== Task goal ==
The records that appear below are to be restated word for word.

== Material provided ==
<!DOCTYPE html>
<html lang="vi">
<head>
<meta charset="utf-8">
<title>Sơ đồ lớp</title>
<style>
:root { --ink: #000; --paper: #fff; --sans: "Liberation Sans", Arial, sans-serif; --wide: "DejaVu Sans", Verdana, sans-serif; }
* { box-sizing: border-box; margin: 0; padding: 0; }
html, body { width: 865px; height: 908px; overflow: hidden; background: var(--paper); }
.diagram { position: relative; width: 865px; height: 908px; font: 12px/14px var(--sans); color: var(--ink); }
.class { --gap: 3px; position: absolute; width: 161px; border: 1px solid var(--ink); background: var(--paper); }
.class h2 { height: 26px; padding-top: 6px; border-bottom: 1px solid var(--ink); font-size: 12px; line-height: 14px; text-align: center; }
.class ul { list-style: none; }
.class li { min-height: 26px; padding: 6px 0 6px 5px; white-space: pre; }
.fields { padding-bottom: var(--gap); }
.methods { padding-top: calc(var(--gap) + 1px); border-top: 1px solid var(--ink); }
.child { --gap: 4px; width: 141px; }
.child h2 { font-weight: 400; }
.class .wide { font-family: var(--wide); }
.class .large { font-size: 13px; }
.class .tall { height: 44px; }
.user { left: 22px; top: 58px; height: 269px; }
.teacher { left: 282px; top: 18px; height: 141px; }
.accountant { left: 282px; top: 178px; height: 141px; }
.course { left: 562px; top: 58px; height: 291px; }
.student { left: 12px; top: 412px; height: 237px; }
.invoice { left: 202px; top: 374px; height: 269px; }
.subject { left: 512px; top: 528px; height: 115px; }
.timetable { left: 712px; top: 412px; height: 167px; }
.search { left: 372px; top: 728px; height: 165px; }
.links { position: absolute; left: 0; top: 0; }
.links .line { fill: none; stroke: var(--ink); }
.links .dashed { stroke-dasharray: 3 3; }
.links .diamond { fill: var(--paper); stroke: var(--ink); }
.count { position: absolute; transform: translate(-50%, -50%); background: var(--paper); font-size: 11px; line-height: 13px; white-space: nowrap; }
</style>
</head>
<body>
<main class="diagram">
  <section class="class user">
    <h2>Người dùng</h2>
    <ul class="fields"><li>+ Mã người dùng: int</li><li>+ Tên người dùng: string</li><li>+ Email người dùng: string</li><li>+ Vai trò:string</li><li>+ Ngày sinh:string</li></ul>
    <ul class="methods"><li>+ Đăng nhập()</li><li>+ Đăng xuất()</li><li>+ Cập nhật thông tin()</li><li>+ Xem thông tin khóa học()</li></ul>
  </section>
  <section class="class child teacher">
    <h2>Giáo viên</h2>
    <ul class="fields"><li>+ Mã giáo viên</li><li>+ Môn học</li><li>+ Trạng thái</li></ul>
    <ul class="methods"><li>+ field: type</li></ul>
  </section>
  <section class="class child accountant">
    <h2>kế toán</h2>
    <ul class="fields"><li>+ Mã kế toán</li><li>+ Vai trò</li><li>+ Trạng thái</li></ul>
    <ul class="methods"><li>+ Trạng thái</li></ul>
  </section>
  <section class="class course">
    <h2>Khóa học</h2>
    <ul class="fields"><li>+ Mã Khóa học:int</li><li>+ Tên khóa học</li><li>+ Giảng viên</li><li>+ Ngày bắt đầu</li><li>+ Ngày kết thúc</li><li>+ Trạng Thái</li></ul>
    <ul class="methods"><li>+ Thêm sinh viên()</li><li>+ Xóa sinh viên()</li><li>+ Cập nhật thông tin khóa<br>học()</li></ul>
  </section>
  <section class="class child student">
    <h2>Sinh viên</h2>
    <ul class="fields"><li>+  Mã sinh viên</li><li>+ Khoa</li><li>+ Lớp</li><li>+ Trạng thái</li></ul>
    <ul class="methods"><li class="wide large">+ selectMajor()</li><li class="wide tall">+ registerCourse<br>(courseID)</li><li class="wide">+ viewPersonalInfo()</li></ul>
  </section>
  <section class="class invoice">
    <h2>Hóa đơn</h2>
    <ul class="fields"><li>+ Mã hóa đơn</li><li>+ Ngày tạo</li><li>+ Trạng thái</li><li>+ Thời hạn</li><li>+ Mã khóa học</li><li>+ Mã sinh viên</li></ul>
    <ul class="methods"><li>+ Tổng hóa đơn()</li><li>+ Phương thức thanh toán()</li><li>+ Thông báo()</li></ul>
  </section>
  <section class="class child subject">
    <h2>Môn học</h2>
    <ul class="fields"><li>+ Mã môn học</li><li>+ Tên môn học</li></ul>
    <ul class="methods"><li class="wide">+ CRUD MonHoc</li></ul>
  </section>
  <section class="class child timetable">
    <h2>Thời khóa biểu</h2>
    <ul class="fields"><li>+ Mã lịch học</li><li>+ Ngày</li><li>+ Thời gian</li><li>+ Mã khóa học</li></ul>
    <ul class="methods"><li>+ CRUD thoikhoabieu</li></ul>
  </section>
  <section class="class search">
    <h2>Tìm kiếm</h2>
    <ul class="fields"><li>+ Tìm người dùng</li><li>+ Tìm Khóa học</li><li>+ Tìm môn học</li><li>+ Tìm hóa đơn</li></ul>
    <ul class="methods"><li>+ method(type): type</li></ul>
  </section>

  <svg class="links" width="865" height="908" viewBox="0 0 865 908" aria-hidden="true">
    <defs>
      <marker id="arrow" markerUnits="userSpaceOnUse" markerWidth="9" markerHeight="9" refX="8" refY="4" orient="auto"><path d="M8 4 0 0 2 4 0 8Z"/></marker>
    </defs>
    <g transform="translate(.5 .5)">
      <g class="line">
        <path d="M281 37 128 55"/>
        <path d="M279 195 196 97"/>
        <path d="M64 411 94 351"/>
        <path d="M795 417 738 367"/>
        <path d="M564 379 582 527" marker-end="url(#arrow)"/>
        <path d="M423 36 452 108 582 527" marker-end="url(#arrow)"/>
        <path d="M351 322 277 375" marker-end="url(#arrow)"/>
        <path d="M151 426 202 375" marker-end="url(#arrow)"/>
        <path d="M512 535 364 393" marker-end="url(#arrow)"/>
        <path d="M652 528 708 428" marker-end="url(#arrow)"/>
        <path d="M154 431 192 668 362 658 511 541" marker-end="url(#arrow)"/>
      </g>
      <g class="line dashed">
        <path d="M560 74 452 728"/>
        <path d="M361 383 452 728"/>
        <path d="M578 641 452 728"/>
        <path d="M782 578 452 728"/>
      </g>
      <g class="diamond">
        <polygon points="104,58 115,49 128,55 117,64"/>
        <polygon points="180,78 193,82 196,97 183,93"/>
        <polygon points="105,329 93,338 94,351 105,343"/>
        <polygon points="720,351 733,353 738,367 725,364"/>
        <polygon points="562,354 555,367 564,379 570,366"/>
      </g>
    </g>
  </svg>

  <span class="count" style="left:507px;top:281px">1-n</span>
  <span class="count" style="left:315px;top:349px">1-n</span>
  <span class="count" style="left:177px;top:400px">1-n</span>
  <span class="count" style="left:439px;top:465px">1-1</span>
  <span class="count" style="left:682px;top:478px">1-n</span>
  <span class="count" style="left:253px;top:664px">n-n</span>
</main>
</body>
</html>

== Answer ==
<!DOCTYPE html>
<html lang="vi">
<head>
<meta charset="utf-8">
<title>Sơ đồ lớp</title>
<style>
:root { --ink: #000; --paper: #fff; --sans: "Liberation Sans", Arial, sans-serif; --wide: "DejaVu Sans", Verdana, sans-serif; }
* { box-sizing: border-box; margin: 0; padding: 0; }
html, body { width: 865px; height: 908px; overflow: hidden; background: var(--paper); }
.diagram { position: relative; width: 865px; height: 908px; font: 12px/14px var(--sans); color: var(--ink); }
.class { --gap: 3px; position: absolute; width: 161px; border: 1px solid var(--ink); background: var(--paper); }
.class h2 { height: 26px; padding-top: 6px; border-bottom: 1px solid var(--ink); font-size: 12px; line-height: 14px; text-align: center; }
.class ul { list-style: none; }
.class li { min-height: 26px; padding: 6px 0 6px 5px; white-space: pre; }
.fields { padding-bottom: var(--gap); }
.methods { padding-top: calc(var(--gap) + 1px); border-top: 1px solid var(--ink); }
.child { --gap: 4px; width: 141px; }
.child h2 { font-weight: 400; }
.class .wide { font-family: var(--wide); }
.class .large { font-size: 13px; }
.class .tall { height: 44px; }
.user { left: 22px; top: 58px; height: 269px; }
.teacher { left: 282px; top: 18px; height: 141px; }
.accountant { left: 282px; top: 178px; height: 141px; }
.course { left: 562px; top: 58px; height: 291px; }
.student { left: 12px; top: 412px; height: 237px; }
.invoice { left: 202px; top: 374px; height: 269px; }
.subject { left: 512px; top: 528px; height: 115px; }
.timetable { left: 712px; top: 412px; height: 167px; }
.search { left: 372px; top: 728px; height: 165px; }
.links { position: absolute; left: 0; top: 0; }
.links .line { fill: none; stroke: var(--ink); }
.links .dashed { stroke-dasharray: 3 3; }
.links .diamond { fill: var(--paper); stroke: var(--ink); }
.count { position: absolute; transform: translate(-50%, -50%); background: var(--paper); font-size: 11px; line-height: 13px; white-space: nowrap; }
</style>
</head>
<body>
<main class="diagram">
  <section class="class user">
    <h2>Người dùng</h2>
    <ul class="fields"><li>+ Mã người dùng: int</li><li>+ Tên người dùng: string</li><li>+ Email người dùng: string</li><li>+ Vai trò:string</li><li>+ Ngày sinh:string</li></ul>
    <ul class="methods"><li>+ Đăng nhập()</li><li>+ Đăng xuất()</li><li>+ Cập nhật thông tin()</li><li>+ Xem thông tin khóa học()</li></ul>
  </section>
  <section class="class child teacher">
    <h2>Giáo viên</h2>
    <ul class="fields"><li>+ Mã giáo viên</li><li>+ Môn học</li><li>+ Trạng thái</li></ul>
    <ul class="methods"><li>+ field: type</li></ul>
  </section>
  <section class="class child accountant">
    <h2>kế toán</h2>
    <ul class="fields"><li>+ Mã kế toán</li><li>+ Vai trò</li><li>+ Trạng thái</li></ul>
    <ul class="methods"><li>+ Trạng thái</li></ul>
  </section>
  <section class="class course">
    <h2>Khóa học</h2>
    <ul class="fields"><li>+ Mã Khóa học:int</li><li>+ Tên khóa học</li><li>+ Giảng viên</li><li>+ Ngày bắt đầu</li><li>+ Ngày kết thúc</li><li>+ Trạng Thái</li></ul>
    <ul class="methods"><li>+ Thêm sinh viên()</li><li>+ Xóa sinh viên()</li><li>+ Cập nhật thông tin khóa<br>học()</li></ul>
  </section>
  <section class="class child student">
    <h2>Sinh viên</h2>
    <ul class="fields"><li>+  Mã sinh viên</li><li>+ Khoa</li><li>+ Lớp</li><li>+ Trạng thái</li></ul>
    <ul class="methods"><li class="wide large">+ selectMajor()</li><li class="wide tall">+ registerCourse<br>(courseID)</li><li class="wide">+ viewPersonalInfo()</li></ul>
  </section>
  <section class="class invoice">
    <h2>Hóa đơn</h2>
    <ul class="fields"><li>+ Mã hóa đơn</li><li>+ Ngày tạo</li><li>+ Trạng thái</li><li>+ Thời hạn</li><li>+ Mã khóa học</li><li>+ Mã sinh viên</li></ul>
    <ul class="methods"><li>+ Tổng hóa đơn()</li><li>+ Phương thức thanh toán()</li><li>+ Thông báo()</li></ul>
  </section>
  <section class="class child subject">
    <h2>Môn học</h2>
    <ul class="fields"><li>+ Mã môn học</li><li>+ Tên môn học</li></ul>
    <ul class="methods"><li class="wide">+ CRUD MonHoc</li></ul>
  </section>
  <section class="class child timetable">
    <h2>Thời khóa biểu</h2>
    <ul class="fields"><li>+ Mã lịch học</li><li>+ Ngày</li><li>+ Thời gian</li><li>+ Mã khóa học</li></ul>
    <ul class="methods"><li>+ CRUD thoikhoabieu</li></ul>
  </section>
  <section class="class search">
    <h2>Tìm kiếm</h2>
    <ul class="fields"><li>+ Tìm người dùng</li><li>+ Tìm Khóa học</li><li>+ Tìm môn học</li><li>+ Tìm hóa đơn</li></ul>
    <ul class="methods"><li>+ method(type): type</li></ul>
  </section>

  <svg class="links" width="865" height="908" viewBox="0 0 865 908" aria-hidden="true">
    <defs>
      <marker id="arrow" markerUnits="userSpaceOnUse" markerWidth="9" markerHeight="9" refX="8" refY="4" orient="auto"><path d="M8 4 0 0 2 4 0 8Z"/></marker>
    </defs>
    <g transform="translate(.5 .5)">
      <g class="line">
        <path d="M281 37 128 55"/>
        <path d="M279 195 196 97"/>
        <path d="M64 411 94 351"/>
        <path d="M795 417 738 367"/>
        <path d="M564 379 582 527" marker-end="url(#arrow)"/>
        <path d="M423 36 452 108 582 527" marker-end="url(#arrow)"/>
        <path d="M351 322 277 375" marker-end="url(#arrow)"/>
        <path d="M151 426 202 375" marker-end="url(#arrow)"/>
        <path d="M512 535 364 393" marker-end="url(#arrow)"/>
        <path d="M652 528 708 428" marker-end="url(#arrow)"/>
        <path d="M154 431 192 668 362 658 511 541" marker-end="url(#arrow)"/>
      </g>
      <g class="line dashed">
        <path d="M560 74 452 728"/>
        <path d="M361 383 452 728"/>
        <path d="M578 641 452 728"/>
        <path d="M782 578 452 728"/>
      </g>
      <g class="diamond">
        <polygon points="104,58 115,49 128,55 117,64"/>
        <polygon points="180,78 193,82 196,97 183,93"/>
        <polygon points="105,329 93,338 94,351 105,343"/>
        <polygon points="720,351 733,353 738,367 725,364"/>
        <polygon points="562,354 555,367 564,379 570,366"/>
      </g>
    </g>
  </svg>

  <span class="count" style="left:507px;top:281px">1-n</span>
  <span class="count" style="left:315px;top:349px">1-n</span>
  <span class="count" style="left:177px;top:400px">1-n</span>
  <span class="count" style="left:439px;top:465px">1-1</span>
  <span class="count" style="left:682px;top:478px">1-n</span>
  <span class="count" style="left:253px;top:664px">n-n</span>
</main>
</body>
</html>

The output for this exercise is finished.